*** The input

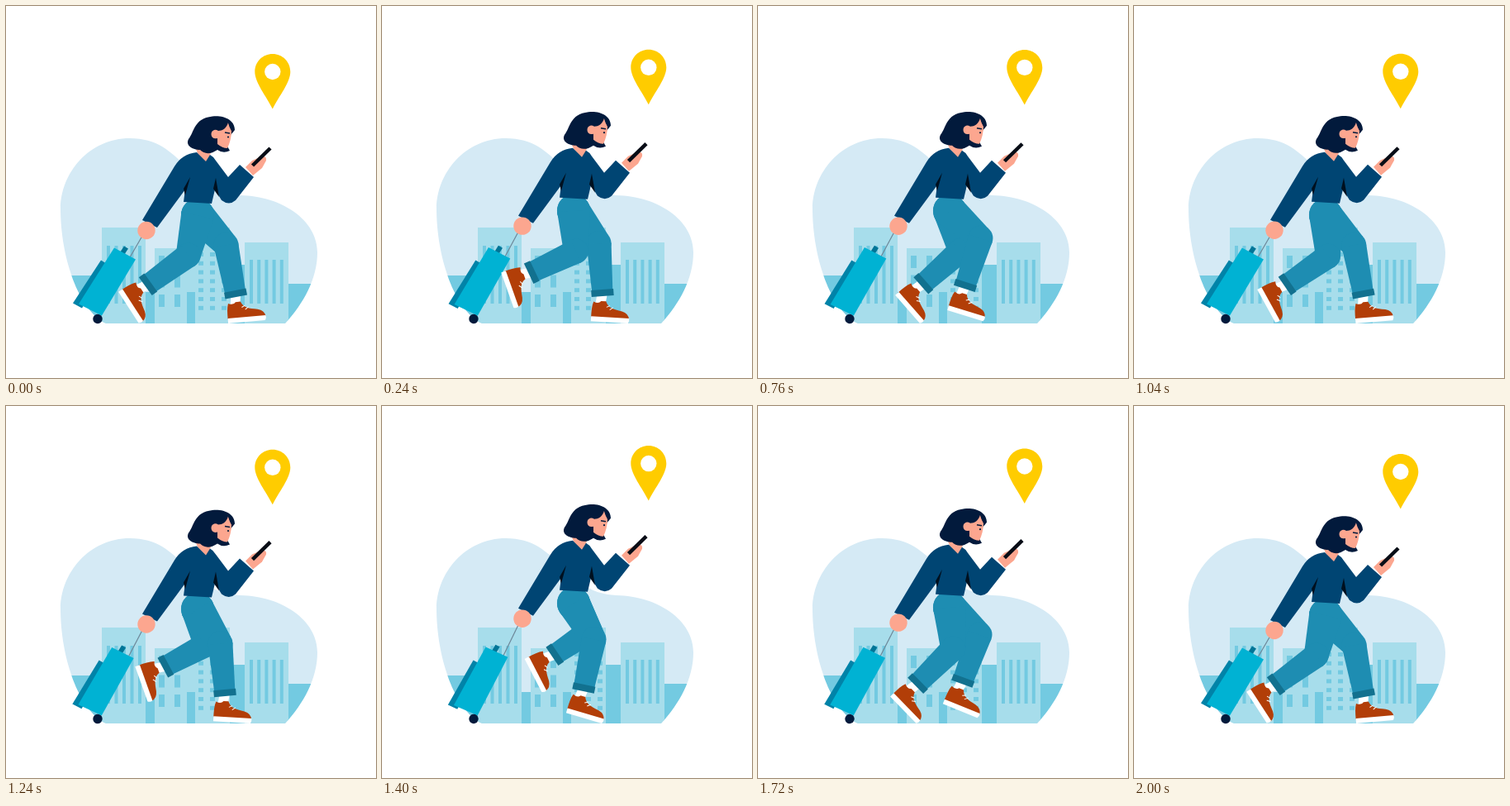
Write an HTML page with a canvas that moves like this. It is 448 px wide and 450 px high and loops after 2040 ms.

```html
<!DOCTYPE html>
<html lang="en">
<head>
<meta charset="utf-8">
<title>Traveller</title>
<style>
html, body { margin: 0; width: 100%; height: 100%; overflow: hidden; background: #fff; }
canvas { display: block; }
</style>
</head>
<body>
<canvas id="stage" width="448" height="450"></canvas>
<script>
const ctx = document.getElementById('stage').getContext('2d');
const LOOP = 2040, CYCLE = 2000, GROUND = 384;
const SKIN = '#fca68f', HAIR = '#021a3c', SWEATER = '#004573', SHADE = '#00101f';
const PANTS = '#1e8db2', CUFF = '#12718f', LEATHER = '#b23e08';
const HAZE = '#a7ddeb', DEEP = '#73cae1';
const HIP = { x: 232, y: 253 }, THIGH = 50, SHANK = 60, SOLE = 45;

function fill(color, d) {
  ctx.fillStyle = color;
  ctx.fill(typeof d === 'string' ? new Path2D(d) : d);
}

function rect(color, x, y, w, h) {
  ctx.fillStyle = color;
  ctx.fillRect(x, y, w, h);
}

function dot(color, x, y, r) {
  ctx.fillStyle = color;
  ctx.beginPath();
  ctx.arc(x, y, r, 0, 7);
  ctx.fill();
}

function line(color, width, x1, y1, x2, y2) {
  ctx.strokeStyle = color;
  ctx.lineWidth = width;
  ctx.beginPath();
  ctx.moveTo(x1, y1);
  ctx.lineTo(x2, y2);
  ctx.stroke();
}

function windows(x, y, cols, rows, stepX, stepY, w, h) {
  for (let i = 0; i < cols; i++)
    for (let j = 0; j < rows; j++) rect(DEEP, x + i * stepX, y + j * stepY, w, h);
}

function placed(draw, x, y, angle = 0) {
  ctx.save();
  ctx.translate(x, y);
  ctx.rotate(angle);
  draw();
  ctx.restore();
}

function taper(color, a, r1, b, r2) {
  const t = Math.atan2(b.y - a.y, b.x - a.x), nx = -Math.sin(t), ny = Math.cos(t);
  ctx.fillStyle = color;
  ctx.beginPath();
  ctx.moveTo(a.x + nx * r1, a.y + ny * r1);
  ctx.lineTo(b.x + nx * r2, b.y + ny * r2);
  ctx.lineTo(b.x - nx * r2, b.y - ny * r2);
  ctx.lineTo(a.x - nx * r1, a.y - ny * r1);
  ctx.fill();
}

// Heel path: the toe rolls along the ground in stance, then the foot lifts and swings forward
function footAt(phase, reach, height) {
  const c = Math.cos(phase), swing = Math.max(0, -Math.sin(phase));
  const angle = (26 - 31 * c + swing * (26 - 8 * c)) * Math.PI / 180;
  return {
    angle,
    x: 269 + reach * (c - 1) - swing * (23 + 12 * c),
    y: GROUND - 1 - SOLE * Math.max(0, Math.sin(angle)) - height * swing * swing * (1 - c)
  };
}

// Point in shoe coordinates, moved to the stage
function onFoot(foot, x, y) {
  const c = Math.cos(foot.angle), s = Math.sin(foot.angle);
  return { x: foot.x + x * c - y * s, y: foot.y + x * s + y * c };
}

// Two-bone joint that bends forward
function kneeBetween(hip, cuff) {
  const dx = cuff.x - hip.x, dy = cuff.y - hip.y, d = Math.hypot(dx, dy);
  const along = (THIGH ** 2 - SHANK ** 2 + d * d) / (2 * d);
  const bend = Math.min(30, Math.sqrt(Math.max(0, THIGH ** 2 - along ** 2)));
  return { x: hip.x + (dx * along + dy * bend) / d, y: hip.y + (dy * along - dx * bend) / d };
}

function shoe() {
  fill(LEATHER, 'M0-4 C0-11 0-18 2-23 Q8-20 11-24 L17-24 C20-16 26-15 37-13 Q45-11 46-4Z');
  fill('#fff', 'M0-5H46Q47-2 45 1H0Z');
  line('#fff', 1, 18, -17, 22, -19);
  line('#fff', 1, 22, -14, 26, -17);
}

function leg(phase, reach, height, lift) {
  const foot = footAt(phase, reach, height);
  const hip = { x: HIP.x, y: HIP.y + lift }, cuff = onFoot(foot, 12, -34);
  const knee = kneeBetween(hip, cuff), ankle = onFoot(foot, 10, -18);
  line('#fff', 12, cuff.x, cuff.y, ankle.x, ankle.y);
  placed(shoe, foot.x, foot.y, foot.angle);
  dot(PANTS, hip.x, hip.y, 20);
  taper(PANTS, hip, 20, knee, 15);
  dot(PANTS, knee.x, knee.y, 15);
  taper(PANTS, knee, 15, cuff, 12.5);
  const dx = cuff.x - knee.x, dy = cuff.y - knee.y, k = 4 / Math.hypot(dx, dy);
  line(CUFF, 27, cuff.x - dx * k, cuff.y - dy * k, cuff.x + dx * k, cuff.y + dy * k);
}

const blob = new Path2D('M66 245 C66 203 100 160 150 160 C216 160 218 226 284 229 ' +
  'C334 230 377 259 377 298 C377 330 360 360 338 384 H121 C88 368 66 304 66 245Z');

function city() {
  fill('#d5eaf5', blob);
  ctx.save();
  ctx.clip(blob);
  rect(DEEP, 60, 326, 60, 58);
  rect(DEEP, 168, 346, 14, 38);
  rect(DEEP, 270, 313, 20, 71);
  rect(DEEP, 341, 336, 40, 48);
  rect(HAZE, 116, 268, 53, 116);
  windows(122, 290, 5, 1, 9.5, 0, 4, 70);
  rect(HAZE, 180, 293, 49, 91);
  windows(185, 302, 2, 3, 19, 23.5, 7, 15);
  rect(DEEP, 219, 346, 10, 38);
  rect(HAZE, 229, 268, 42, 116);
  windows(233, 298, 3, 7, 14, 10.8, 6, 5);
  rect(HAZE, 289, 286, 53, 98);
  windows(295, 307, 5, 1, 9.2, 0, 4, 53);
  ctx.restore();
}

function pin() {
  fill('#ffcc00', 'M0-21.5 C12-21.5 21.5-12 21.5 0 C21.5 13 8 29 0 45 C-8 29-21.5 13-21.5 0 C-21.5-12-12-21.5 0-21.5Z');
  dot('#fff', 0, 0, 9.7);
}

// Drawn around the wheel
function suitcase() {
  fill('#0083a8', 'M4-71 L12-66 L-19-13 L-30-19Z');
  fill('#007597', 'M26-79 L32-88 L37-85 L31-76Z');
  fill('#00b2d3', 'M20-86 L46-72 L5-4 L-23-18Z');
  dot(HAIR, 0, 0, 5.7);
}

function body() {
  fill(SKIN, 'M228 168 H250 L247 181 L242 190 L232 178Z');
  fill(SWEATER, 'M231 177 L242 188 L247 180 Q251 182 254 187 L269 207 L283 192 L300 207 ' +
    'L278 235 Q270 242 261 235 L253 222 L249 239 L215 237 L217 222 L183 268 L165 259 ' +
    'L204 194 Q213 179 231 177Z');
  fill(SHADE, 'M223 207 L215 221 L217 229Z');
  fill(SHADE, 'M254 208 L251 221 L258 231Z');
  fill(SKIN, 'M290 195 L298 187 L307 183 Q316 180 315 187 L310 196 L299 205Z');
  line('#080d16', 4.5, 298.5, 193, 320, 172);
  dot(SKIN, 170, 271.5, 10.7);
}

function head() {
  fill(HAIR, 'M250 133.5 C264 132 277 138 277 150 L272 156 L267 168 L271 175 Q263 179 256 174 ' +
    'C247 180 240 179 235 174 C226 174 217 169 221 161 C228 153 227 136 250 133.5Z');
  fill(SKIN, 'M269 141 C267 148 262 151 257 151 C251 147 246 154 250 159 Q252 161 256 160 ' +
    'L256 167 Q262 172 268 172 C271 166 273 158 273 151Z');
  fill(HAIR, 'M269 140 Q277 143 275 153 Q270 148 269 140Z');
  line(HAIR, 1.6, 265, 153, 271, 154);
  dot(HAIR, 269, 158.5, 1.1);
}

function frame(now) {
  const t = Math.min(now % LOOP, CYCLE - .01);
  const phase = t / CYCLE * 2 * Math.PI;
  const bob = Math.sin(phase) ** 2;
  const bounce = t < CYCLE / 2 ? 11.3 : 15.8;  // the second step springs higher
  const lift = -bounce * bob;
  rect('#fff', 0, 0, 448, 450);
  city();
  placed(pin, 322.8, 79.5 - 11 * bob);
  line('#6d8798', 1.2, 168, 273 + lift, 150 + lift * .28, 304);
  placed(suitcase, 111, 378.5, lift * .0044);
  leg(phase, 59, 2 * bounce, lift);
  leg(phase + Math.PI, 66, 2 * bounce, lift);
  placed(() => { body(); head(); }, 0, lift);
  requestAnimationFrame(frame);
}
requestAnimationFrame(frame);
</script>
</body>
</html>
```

******
*** The input

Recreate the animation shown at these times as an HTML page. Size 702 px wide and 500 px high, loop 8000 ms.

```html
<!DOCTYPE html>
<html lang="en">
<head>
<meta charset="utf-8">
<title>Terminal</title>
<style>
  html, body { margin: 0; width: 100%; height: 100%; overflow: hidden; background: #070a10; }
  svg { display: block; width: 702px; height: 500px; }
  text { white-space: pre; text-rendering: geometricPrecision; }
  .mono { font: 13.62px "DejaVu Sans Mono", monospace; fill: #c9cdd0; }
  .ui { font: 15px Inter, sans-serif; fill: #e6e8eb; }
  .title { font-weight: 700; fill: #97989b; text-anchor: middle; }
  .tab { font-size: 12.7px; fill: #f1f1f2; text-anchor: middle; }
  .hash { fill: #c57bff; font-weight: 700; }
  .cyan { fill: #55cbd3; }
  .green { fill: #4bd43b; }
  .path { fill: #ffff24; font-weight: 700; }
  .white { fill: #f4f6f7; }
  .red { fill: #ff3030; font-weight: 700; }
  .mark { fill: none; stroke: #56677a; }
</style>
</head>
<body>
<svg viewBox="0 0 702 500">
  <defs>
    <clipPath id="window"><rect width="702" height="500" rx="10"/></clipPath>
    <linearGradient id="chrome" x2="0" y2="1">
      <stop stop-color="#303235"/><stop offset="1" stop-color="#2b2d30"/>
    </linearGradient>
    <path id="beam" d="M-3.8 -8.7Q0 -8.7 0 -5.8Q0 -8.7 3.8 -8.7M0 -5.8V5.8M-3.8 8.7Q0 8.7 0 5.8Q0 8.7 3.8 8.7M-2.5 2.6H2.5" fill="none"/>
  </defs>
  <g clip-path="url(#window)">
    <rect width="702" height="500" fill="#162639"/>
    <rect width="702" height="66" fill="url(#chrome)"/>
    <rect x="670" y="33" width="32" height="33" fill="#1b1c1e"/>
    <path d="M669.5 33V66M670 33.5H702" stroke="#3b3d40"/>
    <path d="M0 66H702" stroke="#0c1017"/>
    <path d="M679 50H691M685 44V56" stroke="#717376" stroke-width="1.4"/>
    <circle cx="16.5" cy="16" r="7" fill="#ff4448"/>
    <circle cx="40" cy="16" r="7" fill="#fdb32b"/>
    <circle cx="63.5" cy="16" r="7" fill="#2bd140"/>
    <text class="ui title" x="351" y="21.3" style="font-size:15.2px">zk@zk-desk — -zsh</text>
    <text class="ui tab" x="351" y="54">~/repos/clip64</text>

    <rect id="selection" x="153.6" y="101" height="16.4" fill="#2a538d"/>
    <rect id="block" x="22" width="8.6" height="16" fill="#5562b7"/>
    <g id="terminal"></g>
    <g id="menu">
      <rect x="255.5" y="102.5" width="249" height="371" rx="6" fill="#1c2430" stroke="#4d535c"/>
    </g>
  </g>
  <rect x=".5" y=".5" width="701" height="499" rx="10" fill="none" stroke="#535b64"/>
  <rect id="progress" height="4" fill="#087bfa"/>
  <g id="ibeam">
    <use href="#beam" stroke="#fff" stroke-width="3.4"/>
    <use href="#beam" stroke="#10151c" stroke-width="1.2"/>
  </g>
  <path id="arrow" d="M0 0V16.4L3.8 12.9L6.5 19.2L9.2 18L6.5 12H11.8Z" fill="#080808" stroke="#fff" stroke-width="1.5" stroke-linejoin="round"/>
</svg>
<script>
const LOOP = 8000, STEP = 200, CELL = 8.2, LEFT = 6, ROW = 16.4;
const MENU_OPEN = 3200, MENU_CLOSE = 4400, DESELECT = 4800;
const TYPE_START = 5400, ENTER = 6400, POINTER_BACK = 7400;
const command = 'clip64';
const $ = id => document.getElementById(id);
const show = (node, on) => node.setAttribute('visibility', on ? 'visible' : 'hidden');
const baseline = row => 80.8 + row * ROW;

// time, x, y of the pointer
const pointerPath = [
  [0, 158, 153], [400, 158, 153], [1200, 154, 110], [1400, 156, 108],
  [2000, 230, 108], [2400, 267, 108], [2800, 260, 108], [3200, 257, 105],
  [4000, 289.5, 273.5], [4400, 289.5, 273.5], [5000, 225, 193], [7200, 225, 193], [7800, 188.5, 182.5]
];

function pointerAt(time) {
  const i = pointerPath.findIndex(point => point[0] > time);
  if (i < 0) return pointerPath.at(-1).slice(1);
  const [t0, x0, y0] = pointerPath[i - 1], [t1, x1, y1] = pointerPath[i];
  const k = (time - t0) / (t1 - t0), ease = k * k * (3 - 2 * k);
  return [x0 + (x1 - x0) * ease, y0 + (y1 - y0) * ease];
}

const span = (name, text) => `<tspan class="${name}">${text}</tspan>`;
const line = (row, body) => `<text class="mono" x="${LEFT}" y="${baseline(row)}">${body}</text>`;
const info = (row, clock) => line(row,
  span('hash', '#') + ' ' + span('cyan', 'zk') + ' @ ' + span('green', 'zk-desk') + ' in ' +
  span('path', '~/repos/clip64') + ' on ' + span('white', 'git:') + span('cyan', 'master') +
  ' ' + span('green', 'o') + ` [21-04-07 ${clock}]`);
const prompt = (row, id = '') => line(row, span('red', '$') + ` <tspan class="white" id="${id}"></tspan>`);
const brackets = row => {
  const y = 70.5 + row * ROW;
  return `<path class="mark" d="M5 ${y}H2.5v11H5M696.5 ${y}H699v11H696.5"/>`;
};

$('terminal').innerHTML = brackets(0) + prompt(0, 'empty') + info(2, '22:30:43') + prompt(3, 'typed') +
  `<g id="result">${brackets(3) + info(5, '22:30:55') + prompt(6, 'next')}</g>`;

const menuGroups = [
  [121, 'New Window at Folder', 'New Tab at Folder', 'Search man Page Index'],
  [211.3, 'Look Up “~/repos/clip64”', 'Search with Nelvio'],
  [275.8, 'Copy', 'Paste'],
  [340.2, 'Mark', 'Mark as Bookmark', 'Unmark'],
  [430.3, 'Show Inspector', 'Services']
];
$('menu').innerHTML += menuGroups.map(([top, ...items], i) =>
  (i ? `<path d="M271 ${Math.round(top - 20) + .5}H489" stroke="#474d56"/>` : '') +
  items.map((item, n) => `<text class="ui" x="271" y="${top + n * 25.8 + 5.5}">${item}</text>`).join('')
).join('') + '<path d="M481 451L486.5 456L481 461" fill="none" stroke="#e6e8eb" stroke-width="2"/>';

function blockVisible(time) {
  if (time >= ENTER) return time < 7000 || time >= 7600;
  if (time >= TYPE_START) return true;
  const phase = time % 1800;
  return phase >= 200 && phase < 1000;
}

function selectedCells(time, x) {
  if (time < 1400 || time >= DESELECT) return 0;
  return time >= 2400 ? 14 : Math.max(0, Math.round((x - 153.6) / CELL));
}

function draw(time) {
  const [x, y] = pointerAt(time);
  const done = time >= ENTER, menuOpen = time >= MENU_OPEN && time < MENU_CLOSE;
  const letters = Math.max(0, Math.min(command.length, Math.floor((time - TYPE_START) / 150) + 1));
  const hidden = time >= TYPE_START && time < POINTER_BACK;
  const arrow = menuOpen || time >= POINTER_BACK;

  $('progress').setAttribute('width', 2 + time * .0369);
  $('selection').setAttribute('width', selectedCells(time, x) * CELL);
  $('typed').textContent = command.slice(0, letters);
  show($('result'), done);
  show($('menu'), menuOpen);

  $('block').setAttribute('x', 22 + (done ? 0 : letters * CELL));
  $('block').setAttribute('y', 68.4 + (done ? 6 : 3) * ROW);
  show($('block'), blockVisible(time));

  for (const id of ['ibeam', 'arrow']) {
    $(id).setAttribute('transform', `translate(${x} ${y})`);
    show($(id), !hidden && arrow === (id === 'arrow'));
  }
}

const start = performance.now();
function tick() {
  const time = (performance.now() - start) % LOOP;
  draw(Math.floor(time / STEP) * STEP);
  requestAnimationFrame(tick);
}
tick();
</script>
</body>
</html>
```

******

### The task
If a line in the data contains the string "class", count it, then give the total and nothing else.

### Solution
7